"I'm very comfortable being submerged, as I say, and I'm emerging because I want people to read this book," Bush told Limbaugh.
"Once this book is finished, I'm going back to as normal a life as possible, promoting freedom and marketplace and accountability in the schools and playing golf with people like you."
Appearing with Oprah, he talked about the war, about the failure to find the weapons of mass destruction he thought Iraq had, and about how he still felt it worthwhile to topple Iraqi dictator Saddam Hussein.

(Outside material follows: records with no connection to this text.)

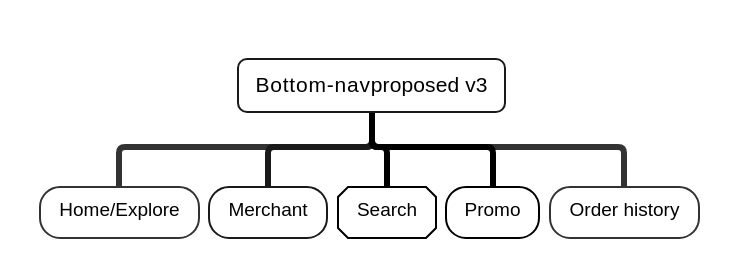
<!DOCTYPE html>
<html lang="en">
<head>
<meta charset="utf-8">
<title>Bottom-nav proposed v3</title>
<style>
:root {
  --paper: #fff;
  --ink: #000;
  --ink-mid: #1a1a1a;
  --ink-soft: #333;
}
* { box-sizing: border-box; }
html, body { margin: 0; }
body { background: var(--paper); overflow: hidden; }
.diagram {
  position: relative;
  width: 742px;
  height: 275px;
  overflow: hidden;
  background: var(--paper);
  color: var(--ink);
  font-family: "Liberation Sans", Arial, sans-serif;
}
.connectors { position: absolute; inset: 0; fill: none; stroke-width: 6; }
.soft { stroke: var(--ink-soft); }
.mid { stroke: var(--ink-mid); }
.strong { stroke: var(--ink); }
.node {
  position: absolute;
  display: flex;
  align-items: center;
  justify-content: center;
  border: 2px solid var(--ink);
  background: var(--paper);
  white-space: nowrap;
}
.root {
  left: 237px; top: 58px; width: 269px; height: 55px;
  border-color: var(--ink-mid);
  border-radius: 10px;
  font-size: 21px;
  padding-bottom: 2px;
}
.root svg, .search svg { overflow: visible; }
.root .lead { letter-spacing: 0.8px; }
.root .version { letter-spacing: 0.1px; }
.tab {
  top: 186px;
  height: 53px;
  border-radius: 21px;
  font-size: 19px;
  padding-bottom: 5px;
}
.home { left: 39px; width: 161px; border-color: var(--ink-soft); }
.merchant { left: 208px; width: 120px; border-color: var(--ink-mid); }
.search { left: 337px; width: 100px; border-color: transparent; border-radius: 0; background: none; }
.search svg { position: absolute; left: -2px; top: -2px; }
.search polygon { fill: var(--paper); stroke: var(--ink); stroke-width: 2; }
.search span { position: relative; }
.promo { left: 445px; width: 95px; }
.orders { left: 549px; width: 151px; border-color: var(--ink-soft); }
</style>
</head>
<body>
<main class="diagram">
  <svg class="connectors" width="742" height="275" viewBox="0 0 742 275" aria-hidden="true">
    <path class="soft" d="M372 112V141Q372 147 366 147H125Q119 147 119 153V188"/>
    <path class="soft" d="M372 112V141Q372 147 378 147H618Q624 147 624 153V188"/>
    <path class="mid" d="M372 112V141Q372 147 366 147H274Q268 147 268 153V188"/>
    <path class="strong" d="M372 112V141Q372 147 378 147H381Q387 147 387 153V188"/>
    <path class="strong" d="M372 112V141Q372 147 378 147H487Q493 147 493 153V188"/>
  </svg>
  <div class="node root"><span class="lead">Bottom-nav</span><span class="version">proposed v3</span></div>
  <div class="node tab home">Home/Explore</div>
  <div class="node tab merchant">Merchant</div>
  <div class="node tab search">
    <svg width="100" height="53" viewBox="0 0 100 53" aria-hidden="true"><polygon points="11,1 89,1 99,11 99,42 89,52 11,52 1,42 1,11"/></svg>
    <span>Search</span>
  </div>
  <div class="node tab promo">Promo</div>
  <div class="node tab orders">Order history</div>
</main>
</body>
</html>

"When we didn't find weapons I felt terrible about it, sick about it, and still do, because a lot of the case in removing Saddam Hussein was based upon weapons of mass destruction," he said.
Still, he said, "The world is better with him gone."

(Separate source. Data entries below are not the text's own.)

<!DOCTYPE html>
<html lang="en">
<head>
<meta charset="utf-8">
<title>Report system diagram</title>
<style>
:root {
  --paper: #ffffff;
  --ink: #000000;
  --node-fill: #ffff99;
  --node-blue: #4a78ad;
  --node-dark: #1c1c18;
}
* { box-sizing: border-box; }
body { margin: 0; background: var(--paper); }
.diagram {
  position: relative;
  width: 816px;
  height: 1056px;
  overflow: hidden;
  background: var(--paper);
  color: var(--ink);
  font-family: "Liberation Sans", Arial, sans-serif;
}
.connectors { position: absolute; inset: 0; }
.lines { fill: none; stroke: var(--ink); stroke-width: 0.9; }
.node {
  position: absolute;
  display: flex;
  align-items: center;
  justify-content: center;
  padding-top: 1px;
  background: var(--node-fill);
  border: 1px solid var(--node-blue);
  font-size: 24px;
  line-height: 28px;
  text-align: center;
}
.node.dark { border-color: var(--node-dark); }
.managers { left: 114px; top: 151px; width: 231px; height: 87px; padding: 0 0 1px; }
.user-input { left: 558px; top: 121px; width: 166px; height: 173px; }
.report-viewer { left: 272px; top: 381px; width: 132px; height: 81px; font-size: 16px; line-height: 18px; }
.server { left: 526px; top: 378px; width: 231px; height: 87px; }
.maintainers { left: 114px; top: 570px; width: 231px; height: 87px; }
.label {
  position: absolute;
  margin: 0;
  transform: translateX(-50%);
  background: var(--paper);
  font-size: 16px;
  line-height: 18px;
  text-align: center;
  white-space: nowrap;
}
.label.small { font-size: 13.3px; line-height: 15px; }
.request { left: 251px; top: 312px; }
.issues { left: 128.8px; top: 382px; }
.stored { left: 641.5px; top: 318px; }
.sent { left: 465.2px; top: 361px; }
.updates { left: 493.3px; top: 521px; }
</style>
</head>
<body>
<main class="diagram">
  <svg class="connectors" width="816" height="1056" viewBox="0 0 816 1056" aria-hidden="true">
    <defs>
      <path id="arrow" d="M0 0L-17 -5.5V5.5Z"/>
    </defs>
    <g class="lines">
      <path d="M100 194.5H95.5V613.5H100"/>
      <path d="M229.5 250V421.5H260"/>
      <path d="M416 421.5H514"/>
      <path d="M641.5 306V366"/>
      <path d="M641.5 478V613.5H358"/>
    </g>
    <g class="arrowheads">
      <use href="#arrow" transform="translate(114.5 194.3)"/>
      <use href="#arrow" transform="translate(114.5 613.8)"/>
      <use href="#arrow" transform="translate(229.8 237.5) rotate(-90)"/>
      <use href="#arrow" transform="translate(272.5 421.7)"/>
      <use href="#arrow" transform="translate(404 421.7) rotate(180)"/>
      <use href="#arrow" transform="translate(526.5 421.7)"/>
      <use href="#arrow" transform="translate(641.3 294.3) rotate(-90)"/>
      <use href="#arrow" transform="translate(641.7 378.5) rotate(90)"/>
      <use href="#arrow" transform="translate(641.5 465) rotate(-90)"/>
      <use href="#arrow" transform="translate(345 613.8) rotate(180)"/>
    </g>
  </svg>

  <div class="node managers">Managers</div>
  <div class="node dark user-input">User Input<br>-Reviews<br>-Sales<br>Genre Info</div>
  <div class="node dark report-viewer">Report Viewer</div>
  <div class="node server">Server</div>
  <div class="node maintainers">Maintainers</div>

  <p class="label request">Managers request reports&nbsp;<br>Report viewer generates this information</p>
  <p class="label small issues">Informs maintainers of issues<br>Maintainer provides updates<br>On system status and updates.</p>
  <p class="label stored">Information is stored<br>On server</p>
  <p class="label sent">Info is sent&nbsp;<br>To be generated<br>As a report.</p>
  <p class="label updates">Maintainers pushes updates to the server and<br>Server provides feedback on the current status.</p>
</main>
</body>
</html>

On Katrina, he said he was stung by accusations that a slow federal response meant he didn't care about black people.
"That really hurt," he said. "You can disagree with my politics, but don't ever accuse me of being a racist. . . . I can see how the perception would be 'Bush didn't care,' but to accuse me of being a racist is disgusting."
He exhibited his self-deprecating humor: "A lot of people don't think I can read, much less write."
He also refused to criticize President Barack Obama.
"I didn't like it when people criticized me," Bush said. "And so you're not going to see me out there chirping away (at Obama). And I want our president to succeed. I love our country."
Bush postponed release of the book until after the Nov. 2 elections, but he wasn't much of a factor in the voting.
Republicans rarely invoked his name, but none called for reversing the major keystones of his presidency — wars in Afghanistan and Iraq that continue to this day, the soon-to-expire tax cuts they want to make permanent, and the biggest expansion of entitlement spending since Lyndon Johnson's Great Society in the 1960s.
Tea party conservatives complained that Republicans "lost their way" by increasing domestic spending during the Bush years. They didn't, however, promise to repeal his expansion of Medicare to cover prescription drugs.
Malkin noted the irony in his embrace of the tea party in interviews this week.
"The problem, of course, is that Bush nostalgia is indelibly marred by his disastrous domestic policy legacy of big government, big spending, and betrayal of core fiscal principles," she wrote, "the very impetus for the Tea Party movement upon which he now heaps glowing praise."
If Republicans tried to forget Bush, Democrats tried to make him an issue, hoping he would hurt Republican candidates in 2010 as he did in 2006 and 2008.
Obama worked to remind voters that he "inherited" the economic collapse from Bush. Polls showed he made his case successfully — a McClatchy-Marist poll last month found that registered voters by a 2-1 margin thought he inherited rather than caused today's economic woes.
It didn't matter, though. With Bush not on the ballot and no longer in office as he was in 2006 and 2008, voters moved on.
Bush remains a divisive figure two years after leaving office — though he's not as deeply unpopular.
A Gallup Poll this summer found 45 percent of Americans had a favorable opinion of him while 51 percent had an unfavorable opinion. Two years earlier, 39 percent had a favorable opinion and 61 percent had an unfavorable opinion of him.
He still bears the burden of waging an unpopular war on the false premise that Iraq had weapons of mass destruction and of presiding over the collapse of the economy in 2008.
He's come back form his lowest point, however, thanks in part to the Obama administration's claim that the Iraq war has turned out to be a success.
MORE FROM MCCLATCHY
For more McClatchy politics coverage visit Planet Washington